Monday, January 19, 2015

St. Anthony of the Desert

“A time is coming when men will go mad, and when they see someone who is not mad, they will attack him saying, “You are mad, you are not like us.”  ~ St. Anthony of the Desert

St. Anthony was born in Egypt in 251 A.D. One day, while attending Liturgy, he heard the words from the Gospel of Matthew that Jesus spoke to a wealthy young man, “If you would be perfect, go, sell what you possess and give to the poor, and you will have treasure in heaven; and come, follow me.” Deeply impressed by these words, St. Anthony decided to do just this, and in 285 A.D. he went alone into the Egyptian desert to live an ascetic life in complete solitude, wholly dedicated to God.

His life consisted of praying, meditating, fasting, and staying awake for days in order to overcome temptation. As he underwent further spiritual struggles, he slept on the ground, had visions, spoke wisdom to visitors, and eventually, his reputation attracted followers to whom he became a spiritual father. As a result of his life and efforts, St. Anthony is considered the father of monasticism.

St. Anthony did leave the desert on at least two occasions, both times to travel to Alexandria. Once to comfort the persecuted Christians there, and another time in 325 A.D. to support Bishop Athanasius at the First Council of Nicaea. After returning to the desert, St. Anthony died in 365 A.D. at the age of 105. His resting place is still unknown.

Of course, Christian monasticism, as it has been practiced up to today, owes its influence to St. Anthony, but how is the life of St. Anthony at all relevant to those of us who are not monks? Well, as counter-cultural as his life may sound, he sacrificed all distractions that would get in the way of being with God. Whatever it took. That is why he, among other Desert Fathers, serves as a model of early and authentic Christian spirituality. Even today, as urban dwellers, we are called to the same kind of dedication. We don't have to move to the desert, but we all have misplaced priorities and distractions. St. Anthony can point us toward the end for which we were created. To follow Jesus, whatever it takes.

In his inspirational account of the life of St. Anthony, St. Athanasius wrote, “Anthony was not known for his writings nor for his worldly wisdom, nor for any art, but simply for his reverence toward God."

For what will we be known?

Image: St. Anthony surrounded by beasts of the desert. Frontispiece to the earliest Lives of the Fathers, Caffa (Crimea), 1430.


Fr. Stepanos said...

thought provoking
thanks Vozzy

Anonymous said...

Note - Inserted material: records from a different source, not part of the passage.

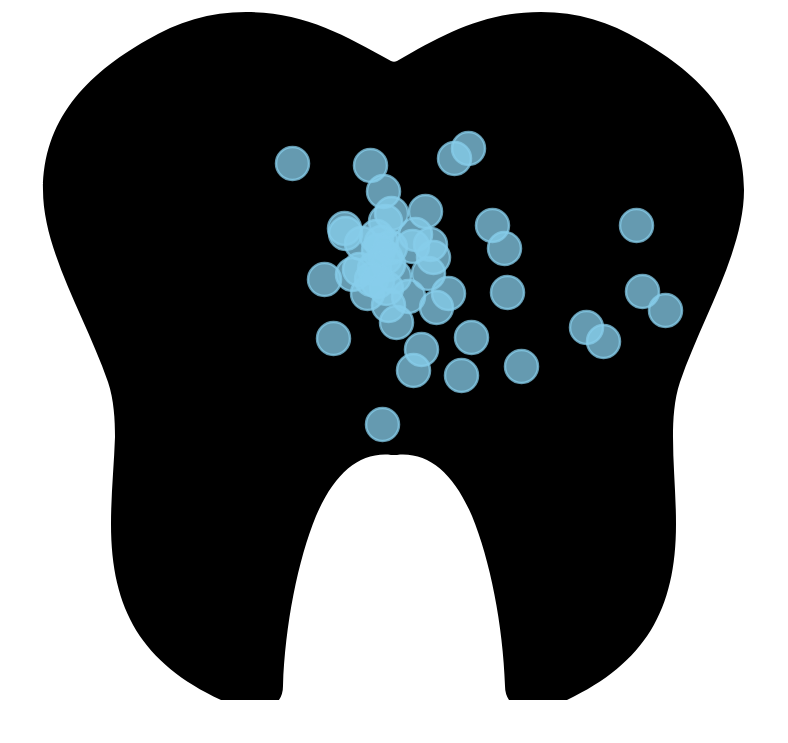
<!DOCTYPE html>
<html lang="en">
<head>
<meta charset="utf-8">
<title>Tooth scatter plot</title>
<style>
:root { --paper: #fff; --tooth: #000; --marker: #87ceeb; }
html, body { margin: 0; background: var(--paper); overflow: hidden; }
.plot { display: block; width: 788px; height: 743px; }
.tooth { fill: var(--tooth); }
.markers { fill: var(--marker); fill-opacity: .75; stroke: var(--marker); stroke-opacity: .75; stroke-width: 2.5; }
</style>
</head>
<body>
<svg class="plot" viewBox="0 0 788 743" role="img" aria-label="Blue data points scattered over a black tooth shape">
  <defs><circle id="marker" r="16.5"/></defs>
  <path class="tooth" d="M391 61C343 34 303 12 246 12C210 12 177 22 147 40C85 75 43 121 43 190C43 251 86 318 108 382C114 400 115 420 115 437C114 466 111 494 111 524C111 610 142 663 221 700H279Q283 694 283 686C285 625 298 560 316 516C334 474 358 453 388 454.500Q394 455.500 400 454.500C430 453 454 474 472 516C490 560 503 625 505 686Q505 694 509 700H567C645 663 676 610 676 524C676 494 673 466 673 437C673 420 674 400 680 382C702 318 744 251 744 190C744 121 702 75 640 40C610 22 577 12 541 12C484 12 444 34 397 61Q394 62.500 391 61Z"/>
  <g class="markers">
    <use href="#marker" x="292.500" y="163.500"/>
    <use href="#marker" x="370.500" y="165.500"/>
    <use href="#marker" x="383.500" y="191.500"/>
    <use href="#marker" x="454.500" y="158.500"/>
    <use href="#marker" x="468.500" y="148.500"/>
    <use href="#marker" x="425.500" y="211.500"/>
    <use href="#marker" x="492.500" y="225.500"/>
    <use href="#marker" x="504.500" y="248.500"/>
    <use href="#marker" x="507.500" y="292.500"/>
    <use href="#marker" x="636.500" y="225.500"/>
    <use href="#marker" x="642.500" y="291.500"/>
    <use href="#marker" x="665.500" y="310.500"/>
    <use href="#marker" x="586.500" y="327.500"/>
    <use href="#marker" x="603.500" y="341.500"/>
    <use href="#marker" x="521.500" y="366.500"/>
    <use href="#marker" x="471.500" y="337.500"/>
    <use href="#marker" x="461.500" y="375.500"/>
    <use href="#marker" x="421.500" y="349.500"/>
    <use href="#marker" x="413.500" y="370.500"/>
    <use href="#marker" x="382.500" y="424.500"/>
    <use href="#marker" x="333.500" y="338.500"/>
    <use href="#marker" x="324.500" y="279.500"/>
    <use href="#marker" x="344.500" y="228.500"/>
    <use href="#marker" x="345.500" y="233.500"/>
    <use href="#marker" x="391.500" y="213.500"/>
    <use href="#marker" x="385.500" y="221.500"/>
    <use href="#marker" x="415.500" y="234.500"/>
    <use href="#marker" x="430.500" y="244.500"/>
    <use href="#marker" x="433.500" y="257.500"/>
    <use href="#marker" x="412.500" y="246.500"/>
    <use href="#marker" x="428.500" y="273.500"/>
    <use href="#marker" x="448.500" y="293.500"/>
    <use href="#marker" x="436.500" y="307.500"/>
    <use href="#marker" x="408.500" y="296.500"/>
    <use href="#marker" x="396.500" y="322.500"/>
    <use href="#marker" x="388.500" y="305.500"/>
    <use href="#marker" x="367.500" y="293.500"/>
    <use href="#marker" x="352.500" y="274.500"/>
    <use href="#marker" x="359.500" y="269.500"/>
    <use href="#marker" x="361.500" y="243.500"/>
    <use href="#marker" x="376.500" y="236.500"/>
    <use href="#marker" x="381.500" y="242.500"/>
    <use href="#marker" x="390.500" y="247.500"/>
    <use href="#marker" x="378.500" y="250.500"/>
    <use href="#marker" x="385.500" y="257.500"/>
    <use href="#marker" x="388.500" y="264.500"/>
    <use href="#marker" x="374.500" y="268.500"/>
    <use href="#marker" x="394.500" y="276.500"/>
    <use href="#marker" x="371.500" y="279.500"/>
    <use href="#marker" x="377.500" y="281.500"/>
    <use href="#marker" x="386.500" y="288.500"/>
  </g>
</svg>
</body>
</html>
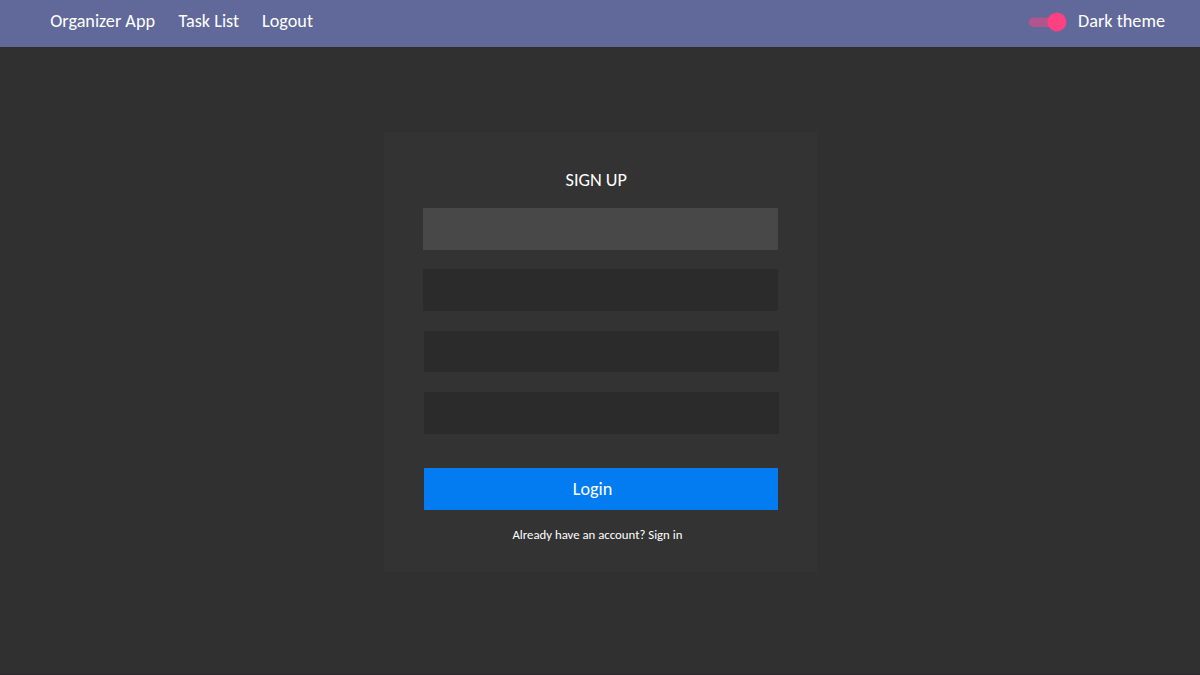
<!DOCTYPE html>
<html lang="en">
<head>
<meta charset="utf-8">
<title>Organizer App – Sign up</title>
<link rel="stylesheet" href="https://fonts.googleapis.com/css2?family=Carlito&amp;display=swap">
<style>
:root {
  --page: #303030;
  --page-edge: #2a282a;
  --bar: #606999;
  --card: #333333;
  --field: #2b2b2b;
  --field-active: #484848;
  --primary: #037cf1;
  --accent: #ff4081;
  --accent-track: #b1568c;
  --text: #ffffff;
}
* { box-sizing: border-box; margin: 0; padding: 0; }
html, body { width: 1200px; height: 675px; overflow: hidden; background: var(--page); }
body { position: relative; font-family: Carlito, Calibri, sans-serif; font-size: 18.2px; color: var(--text); }
a { color: inherit; text-decoration: none; }

/* Labels sit on an exact baseline, set by --baseline */
.label { position: absolute; top: 0; line-height: 0; font-size: inherit; font-weight: 400; white-space: nowrap; }
.label::before { content: ""; display: inline-block; height: var(--baseline); }

.bar { position: absolute; left: 0; top: 0; width: 1200px; height: 47px; background: var(--bar); --baseline: 27px; }
.brand { left: 50.3px; }
.tasks { left: 178.6px; }
.logout { left: 262.1px; }
.theme-name { left: 1078.1px; }
.toggle { position: absolute; left: 1028px; top: 12px; width: 40px; height: 20px; }
.toggle .track { fill: var(--accent-track); }
.toggle .knob { fill: var(--accent); }

.card { position: absolute; left: 384px; top: 132px; width: 433px; height: 440px; background: var(--card); }
.title { left: 181.6px; --baseline: 53.8px; }
.field, .submit { position: absolute; left: 40px; width: 354.4px; height: 41.8px; }
.field { background: var(--field); }
.field.active { left: 39.2px; top: 75.9px; background: var(--field-active); }
.field.second { left: 39.2px; top: 137.4px; }
.field.third { left: 40.3px; top: 198.7px; }
.field.fourth { left: 40.3px; top: 259.9px; }
.submit { top: 336.2px; background: var(--primary); --baseline: 27.3px; }
.submit .label { left: 148.8px; }
.signin { left: 128.4px; font-size: 12.8px; --baseline: 406.6px; }

.page-edge { position: absolute; left: 0; bottom: 0; width: 1200px; height: 1px; background: var(--page-edge); }
</style>
</head>
<body>
<header class="bar">
  <nav aria-label="Main">
    <a class="label brand" href="#">Organizer App</a>
    <a class="label tasks" href="#">Task List</a>
    <a class="label logout" href="#">Logout</a>
  </nav>
  <svg class="toggle" viewBox="0 0 40 20" role="img" aria-label="Dark theme is on">
    <rect class="track" x="0.6" y="5.6" width="34" height="9.4" rx="4.7"/>
    <circle class="knob" cx="28.9" cy="9.9" r="9.5"/>
  </svg>
  <span class="label theme-name">Dark theme</span>
</header>

<main class="card">
  <h1 class="label title">SIGN UP</h1>
  <div class="field active"></div>
  <div class="field second"></div>
  <div class="field third"></div>
  <div class="field fourth"></div>
  <a class="submit" href="#"><span class="label">Login</span></a>
  <p class="label signin">Already have an account? <a href="#">Sign in</a></p>
</main>

<div class="page-edge"></div>
</body>
</html>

Great article! Should whet some appetites. The disciplines of the Desert Fathers, and Mothers, are in need of a re-visit from our age of consumerism. I am almost finished with, The Life Of Anthony, written in letter form by Bishop Athanasius, Excellent! A spirituality much needed in the 21st Century. Thank You...Eric. A.Anthony Vozzy